With Daniel Ricciardo joining, many expected the Brit to become second fiddle, but instead he’s led the charge for his team, finishing in P4 and P3 in the first two races to secure a top-three position in the standings. His driving has been a joy to behold for most, but perhaps not for Ricciardo.
The Aussie has been no match for the 21-year-old on either race day so far, and was even asked by the team to let him through in Italy. He has the excuse of getting to grips with his car, and has still scored good points. but with two race weekends under his belt now, he needs to get closer to his team-mate’s level.
Both Ferrari and McLaren look closer to the front of the grid in terms of pace than the midfield did last season, and will fancy their chances of a top-three finish if Red Bull and Mercedes have issues. Don’t be surprised to see red or papaya on the podium come the end of the weekend.
If any team is to cause them problems, it will be AlphaTauri, who arguably have a car just as quick but have yet to enjoy a problem-free weekend.
In both, Pierre Gasly has dazzled on Saturday before facing issues on Sunday. Such issues caused him to retire in Bahrain, but he recovered miraculously after dropping down the order to finish in P7 in Imola. In terms of driving alone, he has picked up where he left off last season.
Yuki Tsunoda hasn’t been quite as impressive. With the exception of his race in the season opener, he’s yet to have a good session, crashing out in both qualifying and on race-day last time out. He undoubtedly has bags of talent and speed, and will surely dazzle once he cuts out the mistakes. For his and his team’s sake, that needs to happen in Portimao.
For the rest of the grid, scoring points in Portugal will be considered a success.
The fact that’s the case for Aston Martin shows just how disappointing they’ve been. They headed into the season aiming to be the best of the rest, but are instead in the lower midfield.
The only reason the first two rounds haven’t been a total disaster for them is because of two strong drives from Lance Stroll that have yielded five points. He’s getting everything he can from his machinery, and if he continues to do so, he may finally shake off the pay driver tag that has followed him since he joined the grid.
Things haven’t been as good for Sebastian Vettel. While the German has had a lot of bad luck, he hasn’t exactly driven particularly well either. Will the Seb of old we’ve been longing to see finally show himself in Portimao? It was one of his better races last year as he scored a point after starting in P15…
Alpine’s story so far has been similar to Aston Martin’s. A disappointing car and a younger driver somewhat surprisingly getting the upper hand on their multiple World Champion of a team-mate.
Fernando Alonso has admittedly looked better than Vettel, making it to Q3 in Bahrain and scoring a point in Imola.

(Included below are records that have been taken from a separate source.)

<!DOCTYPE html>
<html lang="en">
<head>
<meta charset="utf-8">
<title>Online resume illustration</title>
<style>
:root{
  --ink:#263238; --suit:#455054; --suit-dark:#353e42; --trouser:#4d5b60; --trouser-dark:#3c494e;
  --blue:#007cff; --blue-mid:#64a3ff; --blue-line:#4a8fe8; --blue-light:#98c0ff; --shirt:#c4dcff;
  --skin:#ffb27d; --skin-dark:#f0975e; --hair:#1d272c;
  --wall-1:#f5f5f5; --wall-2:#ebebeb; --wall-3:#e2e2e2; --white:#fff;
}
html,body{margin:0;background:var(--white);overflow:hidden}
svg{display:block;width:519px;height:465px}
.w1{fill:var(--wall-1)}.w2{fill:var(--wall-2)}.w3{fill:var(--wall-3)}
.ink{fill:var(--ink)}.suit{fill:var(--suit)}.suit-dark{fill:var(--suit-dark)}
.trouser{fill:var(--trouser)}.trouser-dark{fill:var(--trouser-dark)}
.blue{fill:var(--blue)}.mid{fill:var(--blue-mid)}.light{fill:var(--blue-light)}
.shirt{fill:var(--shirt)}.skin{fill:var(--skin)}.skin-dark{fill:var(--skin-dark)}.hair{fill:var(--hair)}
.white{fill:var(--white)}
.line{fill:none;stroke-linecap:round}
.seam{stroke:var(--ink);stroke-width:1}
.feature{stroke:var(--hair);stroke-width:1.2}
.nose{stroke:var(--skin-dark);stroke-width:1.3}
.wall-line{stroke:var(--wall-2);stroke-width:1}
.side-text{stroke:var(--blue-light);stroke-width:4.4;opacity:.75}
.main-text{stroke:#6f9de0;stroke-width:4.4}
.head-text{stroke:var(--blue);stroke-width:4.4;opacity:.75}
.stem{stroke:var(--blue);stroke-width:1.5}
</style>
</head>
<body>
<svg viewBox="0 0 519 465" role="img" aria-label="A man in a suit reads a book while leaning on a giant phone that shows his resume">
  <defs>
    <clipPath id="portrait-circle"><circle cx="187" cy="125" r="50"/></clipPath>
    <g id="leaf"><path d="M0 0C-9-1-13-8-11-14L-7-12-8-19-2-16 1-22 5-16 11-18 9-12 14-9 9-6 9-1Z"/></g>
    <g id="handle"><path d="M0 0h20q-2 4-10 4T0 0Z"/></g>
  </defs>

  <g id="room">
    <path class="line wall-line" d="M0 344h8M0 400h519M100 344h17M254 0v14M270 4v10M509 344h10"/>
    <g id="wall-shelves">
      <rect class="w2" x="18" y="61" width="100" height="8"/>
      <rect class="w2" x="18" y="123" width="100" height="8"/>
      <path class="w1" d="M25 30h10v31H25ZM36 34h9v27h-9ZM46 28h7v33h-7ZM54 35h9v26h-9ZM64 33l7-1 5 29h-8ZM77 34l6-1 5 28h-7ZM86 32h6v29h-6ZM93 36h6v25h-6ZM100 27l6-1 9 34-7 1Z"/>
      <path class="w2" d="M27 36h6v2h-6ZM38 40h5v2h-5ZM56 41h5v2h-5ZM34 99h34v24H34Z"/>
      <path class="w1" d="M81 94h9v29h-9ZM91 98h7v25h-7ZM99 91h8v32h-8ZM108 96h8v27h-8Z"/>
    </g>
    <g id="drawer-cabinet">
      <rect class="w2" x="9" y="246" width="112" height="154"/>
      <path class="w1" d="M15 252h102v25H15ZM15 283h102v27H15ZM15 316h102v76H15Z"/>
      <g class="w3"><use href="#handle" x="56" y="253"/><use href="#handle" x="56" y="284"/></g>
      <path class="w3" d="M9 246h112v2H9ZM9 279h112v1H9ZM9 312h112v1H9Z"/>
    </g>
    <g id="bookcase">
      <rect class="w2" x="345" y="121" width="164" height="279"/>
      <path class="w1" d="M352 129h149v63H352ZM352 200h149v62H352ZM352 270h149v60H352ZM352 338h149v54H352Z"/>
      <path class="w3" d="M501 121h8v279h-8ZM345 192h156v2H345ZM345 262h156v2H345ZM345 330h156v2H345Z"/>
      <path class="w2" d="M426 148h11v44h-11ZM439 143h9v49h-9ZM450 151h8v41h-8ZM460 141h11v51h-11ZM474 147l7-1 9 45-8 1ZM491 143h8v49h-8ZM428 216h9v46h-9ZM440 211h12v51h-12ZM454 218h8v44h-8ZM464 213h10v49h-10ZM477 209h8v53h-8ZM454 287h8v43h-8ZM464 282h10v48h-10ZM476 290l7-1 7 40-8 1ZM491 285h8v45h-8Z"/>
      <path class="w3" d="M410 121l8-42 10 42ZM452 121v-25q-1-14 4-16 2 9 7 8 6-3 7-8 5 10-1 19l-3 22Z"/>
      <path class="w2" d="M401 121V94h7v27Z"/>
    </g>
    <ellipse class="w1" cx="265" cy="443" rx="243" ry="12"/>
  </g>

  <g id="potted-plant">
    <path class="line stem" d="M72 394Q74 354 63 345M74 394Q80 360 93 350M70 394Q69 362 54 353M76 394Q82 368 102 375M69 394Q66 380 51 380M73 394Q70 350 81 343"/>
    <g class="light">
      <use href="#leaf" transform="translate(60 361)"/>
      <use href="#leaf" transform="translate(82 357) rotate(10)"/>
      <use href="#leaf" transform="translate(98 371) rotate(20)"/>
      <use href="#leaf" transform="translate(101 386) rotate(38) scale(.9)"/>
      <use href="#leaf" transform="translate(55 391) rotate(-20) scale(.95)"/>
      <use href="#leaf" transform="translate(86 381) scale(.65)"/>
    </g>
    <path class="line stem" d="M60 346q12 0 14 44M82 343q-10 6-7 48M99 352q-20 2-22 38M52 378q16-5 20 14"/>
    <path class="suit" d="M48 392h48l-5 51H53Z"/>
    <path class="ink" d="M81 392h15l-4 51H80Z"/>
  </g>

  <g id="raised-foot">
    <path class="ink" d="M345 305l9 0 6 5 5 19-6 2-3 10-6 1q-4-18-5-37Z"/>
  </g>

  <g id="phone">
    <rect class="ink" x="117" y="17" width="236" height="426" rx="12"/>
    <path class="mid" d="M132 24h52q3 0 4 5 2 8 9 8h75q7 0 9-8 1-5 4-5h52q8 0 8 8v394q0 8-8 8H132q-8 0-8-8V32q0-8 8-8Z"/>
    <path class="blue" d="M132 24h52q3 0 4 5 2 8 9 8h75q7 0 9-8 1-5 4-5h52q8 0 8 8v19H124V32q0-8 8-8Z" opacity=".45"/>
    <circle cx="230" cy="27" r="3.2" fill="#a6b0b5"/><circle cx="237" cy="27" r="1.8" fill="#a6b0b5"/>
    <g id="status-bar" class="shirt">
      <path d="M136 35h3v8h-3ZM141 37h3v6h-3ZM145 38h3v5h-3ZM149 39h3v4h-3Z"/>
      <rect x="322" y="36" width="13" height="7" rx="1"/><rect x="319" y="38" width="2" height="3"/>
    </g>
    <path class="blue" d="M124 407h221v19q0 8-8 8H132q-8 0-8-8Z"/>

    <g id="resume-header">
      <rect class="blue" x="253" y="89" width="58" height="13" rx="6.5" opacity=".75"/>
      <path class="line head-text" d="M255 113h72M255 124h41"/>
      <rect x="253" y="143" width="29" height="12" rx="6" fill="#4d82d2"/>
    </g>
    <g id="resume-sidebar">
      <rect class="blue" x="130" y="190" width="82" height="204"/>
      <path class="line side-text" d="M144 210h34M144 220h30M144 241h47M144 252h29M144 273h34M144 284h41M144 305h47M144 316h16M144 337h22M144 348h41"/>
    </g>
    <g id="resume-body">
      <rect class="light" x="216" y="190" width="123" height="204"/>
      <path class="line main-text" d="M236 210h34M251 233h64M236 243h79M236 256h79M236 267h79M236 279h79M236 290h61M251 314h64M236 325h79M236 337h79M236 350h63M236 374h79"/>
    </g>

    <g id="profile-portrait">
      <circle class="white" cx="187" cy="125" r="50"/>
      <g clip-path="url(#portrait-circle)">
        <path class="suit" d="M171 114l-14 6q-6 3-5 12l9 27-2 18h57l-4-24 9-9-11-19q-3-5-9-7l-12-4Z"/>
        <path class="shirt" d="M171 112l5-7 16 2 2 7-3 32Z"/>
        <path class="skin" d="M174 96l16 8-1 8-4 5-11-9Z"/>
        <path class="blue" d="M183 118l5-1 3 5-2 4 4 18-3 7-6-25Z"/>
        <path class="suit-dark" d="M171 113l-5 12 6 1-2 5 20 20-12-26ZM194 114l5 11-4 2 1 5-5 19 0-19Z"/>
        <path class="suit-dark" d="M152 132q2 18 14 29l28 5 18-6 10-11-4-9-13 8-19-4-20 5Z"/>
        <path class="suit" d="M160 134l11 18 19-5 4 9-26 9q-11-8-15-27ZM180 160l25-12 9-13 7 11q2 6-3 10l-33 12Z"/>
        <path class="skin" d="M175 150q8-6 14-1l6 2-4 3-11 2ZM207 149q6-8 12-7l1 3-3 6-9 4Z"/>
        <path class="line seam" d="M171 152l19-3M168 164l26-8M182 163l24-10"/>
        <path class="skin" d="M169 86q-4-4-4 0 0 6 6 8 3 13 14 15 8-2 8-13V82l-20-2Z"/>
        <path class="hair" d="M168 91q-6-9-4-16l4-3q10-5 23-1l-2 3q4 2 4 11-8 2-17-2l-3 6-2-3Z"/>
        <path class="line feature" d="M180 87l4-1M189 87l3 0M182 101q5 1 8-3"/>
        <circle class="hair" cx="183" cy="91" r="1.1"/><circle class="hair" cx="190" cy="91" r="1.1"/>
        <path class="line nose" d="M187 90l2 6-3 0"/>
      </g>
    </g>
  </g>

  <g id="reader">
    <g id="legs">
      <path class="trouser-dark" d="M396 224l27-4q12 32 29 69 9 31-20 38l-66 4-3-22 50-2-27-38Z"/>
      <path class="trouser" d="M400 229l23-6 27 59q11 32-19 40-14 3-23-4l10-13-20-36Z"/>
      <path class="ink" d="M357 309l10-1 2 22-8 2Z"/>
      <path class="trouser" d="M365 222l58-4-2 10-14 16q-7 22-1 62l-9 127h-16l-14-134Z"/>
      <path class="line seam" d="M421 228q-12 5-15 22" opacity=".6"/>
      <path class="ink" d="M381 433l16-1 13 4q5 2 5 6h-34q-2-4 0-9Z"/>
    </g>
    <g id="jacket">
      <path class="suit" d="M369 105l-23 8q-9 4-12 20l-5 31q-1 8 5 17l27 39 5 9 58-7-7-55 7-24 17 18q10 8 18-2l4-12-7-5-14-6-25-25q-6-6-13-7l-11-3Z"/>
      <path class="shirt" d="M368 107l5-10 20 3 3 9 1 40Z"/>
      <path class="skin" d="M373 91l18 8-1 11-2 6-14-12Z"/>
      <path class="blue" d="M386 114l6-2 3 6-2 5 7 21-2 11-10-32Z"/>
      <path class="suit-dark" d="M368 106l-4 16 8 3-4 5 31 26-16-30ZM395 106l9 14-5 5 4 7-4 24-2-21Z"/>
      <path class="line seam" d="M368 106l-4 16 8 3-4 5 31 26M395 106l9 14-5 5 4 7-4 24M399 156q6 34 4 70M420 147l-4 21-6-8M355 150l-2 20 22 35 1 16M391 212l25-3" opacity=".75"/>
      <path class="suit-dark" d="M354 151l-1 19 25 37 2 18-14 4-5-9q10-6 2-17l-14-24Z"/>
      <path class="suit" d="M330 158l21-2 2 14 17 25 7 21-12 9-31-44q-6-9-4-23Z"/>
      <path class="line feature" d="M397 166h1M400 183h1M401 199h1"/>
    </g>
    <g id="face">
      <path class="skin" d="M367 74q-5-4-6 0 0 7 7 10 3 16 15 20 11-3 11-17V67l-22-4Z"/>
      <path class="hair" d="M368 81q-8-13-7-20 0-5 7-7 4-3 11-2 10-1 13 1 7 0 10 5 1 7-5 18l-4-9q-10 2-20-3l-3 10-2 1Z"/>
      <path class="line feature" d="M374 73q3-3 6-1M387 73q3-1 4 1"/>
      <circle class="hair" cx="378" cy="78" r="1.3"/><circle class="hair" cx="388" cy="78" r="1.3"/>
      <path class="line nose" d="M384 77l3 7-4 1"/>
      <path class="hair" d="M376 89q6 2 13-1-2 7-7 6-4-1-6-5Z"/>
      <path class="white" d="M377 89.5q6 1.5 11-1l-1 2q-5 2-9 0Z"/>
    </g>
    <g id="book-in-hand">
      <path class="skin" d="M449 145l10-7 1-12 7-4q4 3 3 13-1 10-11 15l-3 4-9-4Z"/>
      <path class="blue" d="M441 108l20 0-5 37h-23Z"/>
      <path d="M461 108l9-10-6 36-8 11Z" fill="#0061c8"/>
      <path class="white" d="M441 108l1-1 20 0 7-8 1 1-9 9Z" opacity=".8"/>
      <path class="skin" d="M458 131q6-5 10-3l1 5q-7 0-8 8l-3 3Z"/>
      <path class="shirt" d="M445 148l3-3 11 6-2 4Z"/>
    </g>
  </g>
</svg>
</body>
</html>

However, he only managed the latter due to a penalty for Kimi Raikkonen and was slower than Esteban Ocon all weekend, which the Frenchman will take real confidence from.
Raikkonen was immensely impressive in round two and, crossing the line in P9, looked to have scored Alfa Romeo some precious points. The penalty was a real kick in the teeth, but the team is certainly in better shape than when they headed to the Algarve circuit last year and will be in the mix for a top-10 finish.

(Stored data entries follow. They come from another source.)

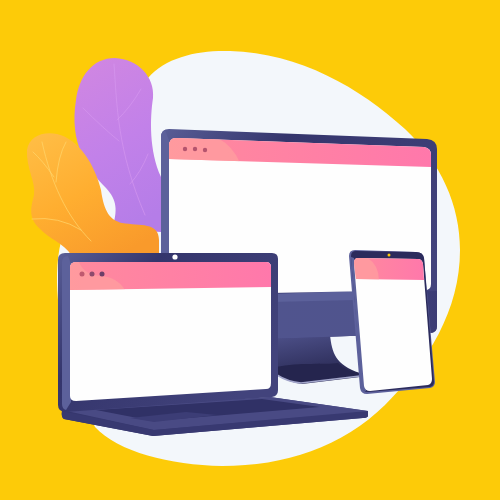
<!DOCTYPE html>
<html lang="en">
<head>
<meta charset="utf-8">
<title>Responsive devices</title>
<style>
:root {
  --yellow: #fdcb08;
  --blob: #f3f7fb;
  --screen: #fefefe;
  --navy: #3c3d75;
  --navy-dark: #2b2b5c;
  --navy-light: #5c619b;
  --pink: #ff7fa5;
  --pink-light: #ff9f9f;
}
html, body { margin: 0; height: 100%; overflow: hidden; background: var(--yellow); }
svg { display: block; width: 500px; height: 500px; }
.blob { fill: var(--blob); }
.screen { fill: var(--screen); }
.bar { fill: url(#bar-pink); }
.sheen { fill: var(--pink-light); opacity: .75; }
.body { fill: url(#body-navy); }
.edge { fill: var(--navy-light); }
.vein { fill: none; stroke-width: 1; stroke-linecap: round; }
.purple-vein { stroke: #d79af0; opacity: .6; }
.orange-vein { stroke: #ffd56a; opacity: .75; }
</style>
</head>
<body>
<svg viewBox="0 0 500 500" role="img" aria-label="Desktop monitor, laptop and tablet with blank browser windows">
  <defs>
    <linearGradient id="bar-pink" x1="0" x2="1">
      <stop offset="0" stop-color="#ff8a9d"/>
      <stop offset="1" stop-color="#ff78ab"/>
    </linearGradient>
    <linearGradient id="body-navy" x1="0" x2="1" y2="0.6">
      <stop offset="0" stop-color="#595e97"/>
      <stop offset=".35" stop-color="#34356c"/>
      <stop offset="1" stop-color="#42437c"/>
    </linearGradient>
    <linearGradient id="chin-navy" x1="0" x2="1">
      <stop offset="0" stop-color="#50548e"/>
      <stop offset=".62" stop-color="#50548d"/>
      <stop offset=".72" stop-color="#42457e"/>
      <stop offset="1" stop-color="#3a3b74"/>
    </linearGradient>
    <linearGradient id="stand-navy" x1="0" y1="0" x2="0.3" y2="1">
      <stop offset="0" stop-color="#4d5089"/>
      <stop offset="1" stop-color="#26264f"/>
    </linearGradient>
    <linearGradient id="base-navy" x1="0" x2="1">
      <stop offset="0" stop-color="#34356b"/>
      <stop offset=".5" stop-color="#3b3c75"/>
      <stop offset="1" stop-color="#4d4e88"/>
    </linearGradient>
    <linearGradient id="leaf-purple" x1="0.3" y1="0" x2="0.6" y2="1">
      <stop offset="0" stop-color="#cf86e2"/>
      <stop offset=".5" stop-color="#c281e9"/>
      <stop offset="1" stop-color="#b57de8"/>
    </linearGradient>
    <linearGradient id="leaf-orange" x1="0.1" y1="0" x2="0.7" y2="1">
      <stop offset="0" stop-color="#ffbd45"/>
      <stop offset=".5" stop-color="#ffae30"/>
      <stop offset="1" stop-color="#f99a2b"/>
    </linearGradient>
    <clipPath id="monitor-bar-clip"><path d="M169 159V146Q169 138 176 138L424 147Q431 148 431 155V167Z"/></clipPath>
    <clipPath id="laptop-bar-clip"><path d="M70 290V268Q70 262 76 262H266Q271 262 271 267V287Z"/></clipPath>
    <clipPath id="tablet-bar-clip"><path d="M356 279L354 263Q354 258 358 258L418 259Q422 259 423 264L424 280Z"/></clipPath>
  </defs>

  <rect width="500" height="500" fill="#fdcb08"/>
  <path class="blob" d="M148 78C166 57 198 50 230 51C300 53 360 88 405 129C441 163 460 205 460 250C460 310 428 362 385 405C342 447 285 466 222 466C170 465 118 452 95 427C78 390 60 350 58 300C54 250 62 215 100 170Z"/>

  <g id="purple-leaf">
    <path fill="url(#leaf-purple)" d="M76 100C79 77 92 58 115 58C138 59 155 77 153 98C150 118 149 151 161 177V232L112 229C118 210 117 200 106 188C87 169 69 143 76 100Z"/>
    <path class="vein purple-vein" d="M114 64C117 105 117 150 145 215M117 120Q130 108 141 89M119 141Q103 128 83 108M130 184Q141 172 148 154"/>
  </g>

  <g id="orange-leaf">
    <path fill="url(#leaf-orange)" d="M27 150C29 137 42 131 57 134C79 139 95 165 101 190C104 212 110 220 122 223C140 226 159 222 159 240V256H72C63 242 50 240 39 228C28 217 31 207 34 195C36 182 26 168 27 150Z"/>
    <path class="vein orange-vein" d="M42 142C51 182 66 216 91 241M56 182Q58 156 66 142M32 219Q59 216 81 230M54 177Q42 160 33 152"/>
  </g>

  <g id="monitor">
    <path fill="url(#stand-navy)" d="M276 335H330C332 352 335 365 360 373V377L302 384Q287 382 276 374Z"/>
    <path fill="#25254e" d="M276 367C300 362 325 365 338 363Q346 371 360 374L301 382Q287 381 276 374Z"/>
    <path fill="none" stroke="#a3a6cb" stroke-width="1.5" d="M277 375Q288 382 301 383L360 376"/>
    <path class="body" d="M161 137Q161 129 169 129L427 139Q437 140 437 149V326Q437 333 430 333L270 339L161 300Z"/>
    <path fill="url(#chin-navy)" d="M270 294L437 291V326Q437 333 430 333L270 339Z"/>
    <path class="edge" d="M270 294L355 291V300L270 302Z"/>
    <path class="edge" d="M161 137Q161 132 165 130L169 140V280H161Z"/>
    <path class="screen" d="M169 146Q169 138 176 138L424 147Q431 148 431 155V284Q431 290 425 290L270 293L169 280Z"/>
    <g clip-path="url(#monitor-bar-clip)">
      <rect class="bar" x="169" y="137" width="262" height="31"/>
      <path class="sheen" d="M165 135H211Q232 143 240 163H165Z"/>
    </g>
    <g fill="#b5546e">
      <circle cx="185" cy="149" r="2.2"/><circle cx="195" cy="149" r="2.2"/><circle cx="205" cy="150" r="2.2"/>
    </g>
  </g>

  <g id="laptop">
    <path fill="url(#base-navy)" d="M62 410L270 397L368 411V416Q367 418 363 418L153 436L64 419Q61 418 62 410Z"/>
    <path fill="#494a84" d="M62 410L270 397L368 411L154 430Z"/>
    <path fill="#303166" d="M96 410L262 399L320 407L153 421Z"/>
    <path fill="#3c3d76" d="M130 418L186 412L217 415L154 422Z"/>
    <path fill="#383971" d="M62 411L154 430L368 411V416Q367 418 363 418L153 436L64 419Q61 417 62 411Z"/>
    <path class="body" d="M58 260Q58 253 65 253H272Q278 253 278 259V390Q278 396 272 397L66 412Q58 412 58 405Z"/>
    <path class="edge" d="M62 262Q62 256 68 256L71 264V402L66 410Q62 409 62 404Z"/>
    <path class="screen" d="M70 268Q70 262 76 262H266Q271 262 271 267V383Q271 389 266 389L76 401Q70 401 70 396Z"/>
    <g clip-path="url(#laptop-bar-clip)">
      <rect class="bar" x="70" y="262" width="201" height="28"/>
      <path class="sheen" d="M70 262H79Q84 275 101 276Q117 277 125 290H70Z"/>
    </g>
    <g fill="#8d4a6c">
      <circle cx="82" cy="274" r="2.5" fill="#c0596f"/><circle cx="92" cy="274" r="2.5"/><circle cx="102" cy="274" r="2.5" fill="#6c3f68"/>
    </g>
    <circle cx="175" cy="257" r="2.6" fill="#fff"/>
  </g>

  <g id="tablet">
    <path fill="#5d619c" d="M349 256Q349 250 355 250L416 252Q423 252 424 258L435 382Q435 387 430 388L367 394Q361 394 360 388Z"/>
    <path fill="#2b2b5c" d="M351 256Q351 251 356 251L416 252Q423 252 424 258L434 382Q434 386 430 387L368 392Q363 392 362 387Z"/>
    <path class="edge" d="M351 257L354 258L366 391Q362 391 361 386Z"/>
    <path class="screen" d="M354 263Q354 258 358 258L418 259Q422 259 423 264L432 379Q432 384 428 385L370 391Q365 391 364 386Z"/>
    <g clip-path="url(#tablet-bar-clip)">
      <rect class="bar" x="353" y="257" width="72" height="24"/>
      <path class="sheen" d="M353 257H366Q379 264 379 281H353Z"/>
    </g>
    <circle cx="389" cy="255" r="1.5" fill="#fdcb08"/>
  </g>
</svg>
</body>
</html>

Judging by what happened in Imola, so too will Williams. Russell could and maybe would have scored points there if not for the crash with Valtteri Bottas. There was nothing much wrong with his driving all weekend, but he didn’t do himself any favours with how he acted after the incident.
With Mercedes watching closely, he needs to go back to being the mature driver that he is. If he can, with the car looking strong and Nicholas Latifi improving, the team’s long wait for points could finally end.
That almost certainly won’t be the case for Haas though, who already look dead set to claim the wooden spoon at the end of the season. All they’ll be hoping for is that, for the first time, their rookie pairing of Nikita Mazepin and Mick Schumacher can go a weekend without any crashes.